**DATASET CONTENT**:
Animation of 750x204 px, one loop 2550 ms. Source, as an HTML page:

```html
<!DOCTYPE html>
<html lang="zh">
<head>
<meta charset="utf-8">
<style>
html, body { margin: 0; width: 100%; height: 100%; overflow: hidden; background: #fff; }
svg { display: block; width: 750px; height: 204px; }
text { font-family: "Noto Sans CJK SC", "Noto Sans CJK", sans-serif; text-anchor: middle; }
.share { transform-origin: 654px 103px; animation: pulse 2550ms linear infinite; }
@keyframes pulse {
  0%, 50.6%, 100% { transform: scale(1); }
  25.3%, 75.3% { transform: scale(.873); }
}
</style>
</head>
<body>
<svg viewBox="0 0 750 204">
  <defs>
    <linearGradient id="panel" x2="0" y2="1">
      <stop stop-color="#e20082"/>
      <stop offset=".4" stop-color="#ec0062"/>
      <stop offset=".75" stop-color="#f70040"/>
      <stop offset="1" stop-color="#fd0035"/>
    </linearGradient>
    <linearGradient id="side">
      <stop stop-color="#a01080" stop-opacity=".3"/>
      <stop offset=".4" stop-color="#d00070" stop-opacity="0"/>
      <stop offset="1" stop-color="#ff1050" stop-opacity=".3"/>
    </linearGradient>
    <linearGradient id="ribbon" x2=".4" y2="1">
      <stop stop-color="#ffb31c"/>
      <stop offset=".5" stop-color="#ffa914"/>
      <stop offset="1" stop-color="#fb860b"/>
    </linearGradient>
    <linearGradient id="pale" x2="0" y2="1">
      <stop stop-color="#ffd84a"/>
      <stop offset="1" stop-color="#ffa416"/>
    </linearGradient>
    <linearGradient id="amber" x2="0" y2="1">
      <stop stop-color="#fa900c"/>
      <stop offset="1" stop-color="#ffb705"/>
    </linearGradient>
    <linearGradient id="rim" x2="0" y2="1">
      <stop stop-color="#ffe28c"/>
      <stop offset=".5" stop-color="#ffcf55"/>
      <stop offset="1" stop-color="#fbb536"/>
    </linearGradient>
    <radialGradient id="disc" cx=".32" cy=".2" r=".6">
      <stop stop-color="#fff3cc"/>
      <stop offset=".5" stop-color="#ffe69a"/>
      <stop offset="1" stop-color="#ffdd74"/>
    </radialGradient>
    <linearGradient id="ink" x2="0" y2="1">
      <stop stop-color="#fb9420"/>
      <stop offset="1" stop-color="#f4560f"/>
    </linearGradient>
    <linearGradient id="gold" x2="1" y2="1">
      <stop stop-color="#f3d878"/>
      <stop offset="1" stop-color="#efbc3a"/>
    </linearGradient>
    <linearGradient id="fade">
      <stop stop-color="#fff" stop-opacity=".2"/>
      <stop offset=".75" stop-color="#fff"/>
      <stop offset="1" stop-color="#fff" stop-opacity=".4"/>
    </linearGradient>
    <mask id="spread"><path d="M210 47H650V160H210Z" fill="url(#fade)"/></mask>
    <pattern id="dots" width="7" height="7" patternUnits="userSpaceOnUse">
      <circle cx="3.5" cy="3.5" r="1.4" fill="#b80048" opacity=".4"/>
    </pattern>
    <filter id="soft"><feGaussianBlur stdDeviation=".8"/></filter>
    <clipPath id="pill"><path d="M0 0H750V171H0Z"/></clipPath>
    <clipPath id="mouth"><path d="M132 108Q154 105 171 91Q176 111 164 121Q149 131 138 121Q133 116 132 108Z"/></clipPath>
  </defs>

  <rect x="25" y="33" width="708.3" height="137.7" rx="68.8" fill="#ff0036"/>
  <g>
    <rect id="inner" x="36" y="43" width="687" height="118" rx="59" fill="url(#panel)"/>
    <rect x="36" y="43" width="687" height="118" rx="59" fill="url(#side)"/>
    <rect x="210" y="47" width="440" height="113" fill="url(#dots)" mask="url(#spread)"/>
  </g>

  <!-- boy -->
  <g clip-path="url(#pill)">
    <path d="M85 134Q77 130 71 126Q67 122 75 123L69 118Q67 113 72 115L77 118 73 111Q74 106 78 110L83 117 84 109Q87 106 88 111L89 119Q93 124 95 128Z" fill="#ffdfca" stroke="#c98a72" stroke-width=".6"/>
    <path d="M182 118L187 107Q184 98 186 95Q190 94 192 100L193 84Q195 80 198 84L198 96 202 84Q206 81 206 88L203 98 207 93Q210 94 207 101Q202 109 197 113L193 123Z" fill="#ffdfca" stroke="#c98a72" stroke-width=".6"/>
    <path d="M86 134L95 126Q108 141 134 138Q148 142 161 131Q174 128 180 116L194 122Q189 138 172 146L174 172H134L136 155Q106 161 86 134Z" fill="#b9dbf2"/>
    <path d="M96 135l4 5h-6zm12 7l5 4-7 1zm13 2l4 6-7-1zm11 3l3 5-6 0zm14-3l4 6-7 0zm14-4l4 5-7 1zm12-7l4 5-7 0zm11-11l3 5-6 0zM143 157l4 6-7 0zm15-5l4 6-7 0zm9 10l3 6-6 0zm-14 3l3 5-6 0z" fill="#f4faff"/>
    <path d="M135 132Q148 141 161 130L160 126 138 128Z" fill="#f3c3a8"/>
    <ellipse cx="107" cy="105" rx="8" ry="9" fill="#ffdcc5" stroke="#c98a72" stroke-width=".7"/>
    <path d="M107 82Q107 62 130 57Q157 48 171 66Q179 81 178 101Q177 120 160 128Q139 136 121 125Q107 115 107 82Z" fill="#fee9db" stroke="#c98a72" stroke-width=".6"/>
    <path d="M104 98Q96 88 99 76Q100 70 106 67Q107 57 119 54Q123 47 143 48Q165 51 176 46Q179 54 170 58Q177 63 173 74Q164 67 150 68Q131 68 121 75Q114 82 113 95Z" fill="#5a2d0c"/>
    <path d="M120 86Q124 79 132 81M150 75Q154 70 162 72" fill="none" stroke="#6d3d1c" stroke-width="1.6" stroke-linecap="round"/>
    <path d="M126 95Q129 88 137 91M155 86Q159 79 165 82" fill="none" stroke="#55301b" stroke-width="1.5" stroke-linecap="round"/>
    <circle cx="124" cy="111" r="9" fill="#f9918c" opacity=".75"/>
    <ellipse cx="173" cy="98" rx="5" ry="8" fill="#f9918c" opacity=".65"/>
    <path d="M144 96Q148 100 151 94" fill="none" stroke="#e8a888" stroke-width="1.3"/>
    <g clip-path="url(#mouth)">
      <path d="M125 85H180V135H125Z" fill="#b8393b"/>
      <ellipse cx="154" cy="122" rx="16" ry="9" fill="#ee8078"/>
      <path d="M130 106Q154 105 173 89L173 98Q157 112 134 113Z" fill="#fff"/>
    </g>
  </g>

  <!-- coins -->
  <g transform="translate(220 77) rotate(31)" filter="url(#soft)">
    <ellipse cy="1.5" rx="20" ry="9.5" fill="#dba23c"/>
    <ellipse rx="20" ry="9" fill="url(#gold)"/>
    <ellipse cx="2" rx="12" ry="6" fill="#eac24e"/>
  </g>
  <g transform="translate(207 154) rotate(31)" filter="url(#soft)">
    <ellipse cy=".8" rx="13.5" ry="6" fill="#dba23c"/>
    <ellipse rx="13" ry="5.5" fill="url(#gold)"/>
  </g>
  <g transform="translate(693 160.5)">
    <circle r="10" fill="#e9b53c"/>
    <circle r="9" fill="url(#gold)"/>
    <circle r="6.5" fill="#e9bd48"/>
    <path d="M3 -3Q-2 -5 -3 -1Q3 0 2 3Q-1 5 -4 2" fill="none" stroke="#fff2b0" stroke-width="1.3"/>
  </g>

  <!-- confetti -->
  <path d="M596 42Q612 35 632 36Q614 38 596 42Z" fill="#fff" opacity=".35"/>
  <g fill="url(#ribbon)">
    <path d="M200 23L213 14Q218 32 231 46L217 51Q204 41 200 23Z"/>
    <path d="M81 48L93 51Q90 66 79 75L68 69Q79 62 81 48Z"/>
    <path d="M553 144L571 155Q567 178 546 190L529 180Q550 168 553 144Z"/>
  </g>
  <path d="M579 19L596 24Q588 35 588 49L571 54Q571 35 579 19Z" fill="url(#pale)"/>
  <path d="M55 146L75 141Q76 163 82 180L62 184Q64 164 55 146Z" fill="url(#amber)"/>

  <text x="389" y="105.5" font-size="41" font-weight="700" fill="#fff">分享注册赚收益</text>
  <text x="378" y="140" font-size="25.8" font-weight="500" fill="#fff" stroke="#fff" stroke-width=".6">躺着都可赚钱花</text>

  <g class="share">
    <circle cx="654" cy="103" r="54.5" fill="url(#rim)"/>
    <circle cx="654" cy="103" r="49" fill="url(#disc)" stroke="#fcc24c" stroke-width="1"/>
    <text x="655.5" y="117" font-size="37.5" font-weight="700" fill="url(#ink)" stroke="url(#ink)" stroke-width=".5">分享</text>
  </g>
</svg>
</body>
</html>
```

**TASK DESCRIPTION**: In the data above, find each line where the string "pill" appears, then copy it.

**FINISHED EXERCISE**:
    <clipPath id="pill"><path d="M0 0H750V171H0Z"/></clipPath>
  <g clip-path="url(#pill)">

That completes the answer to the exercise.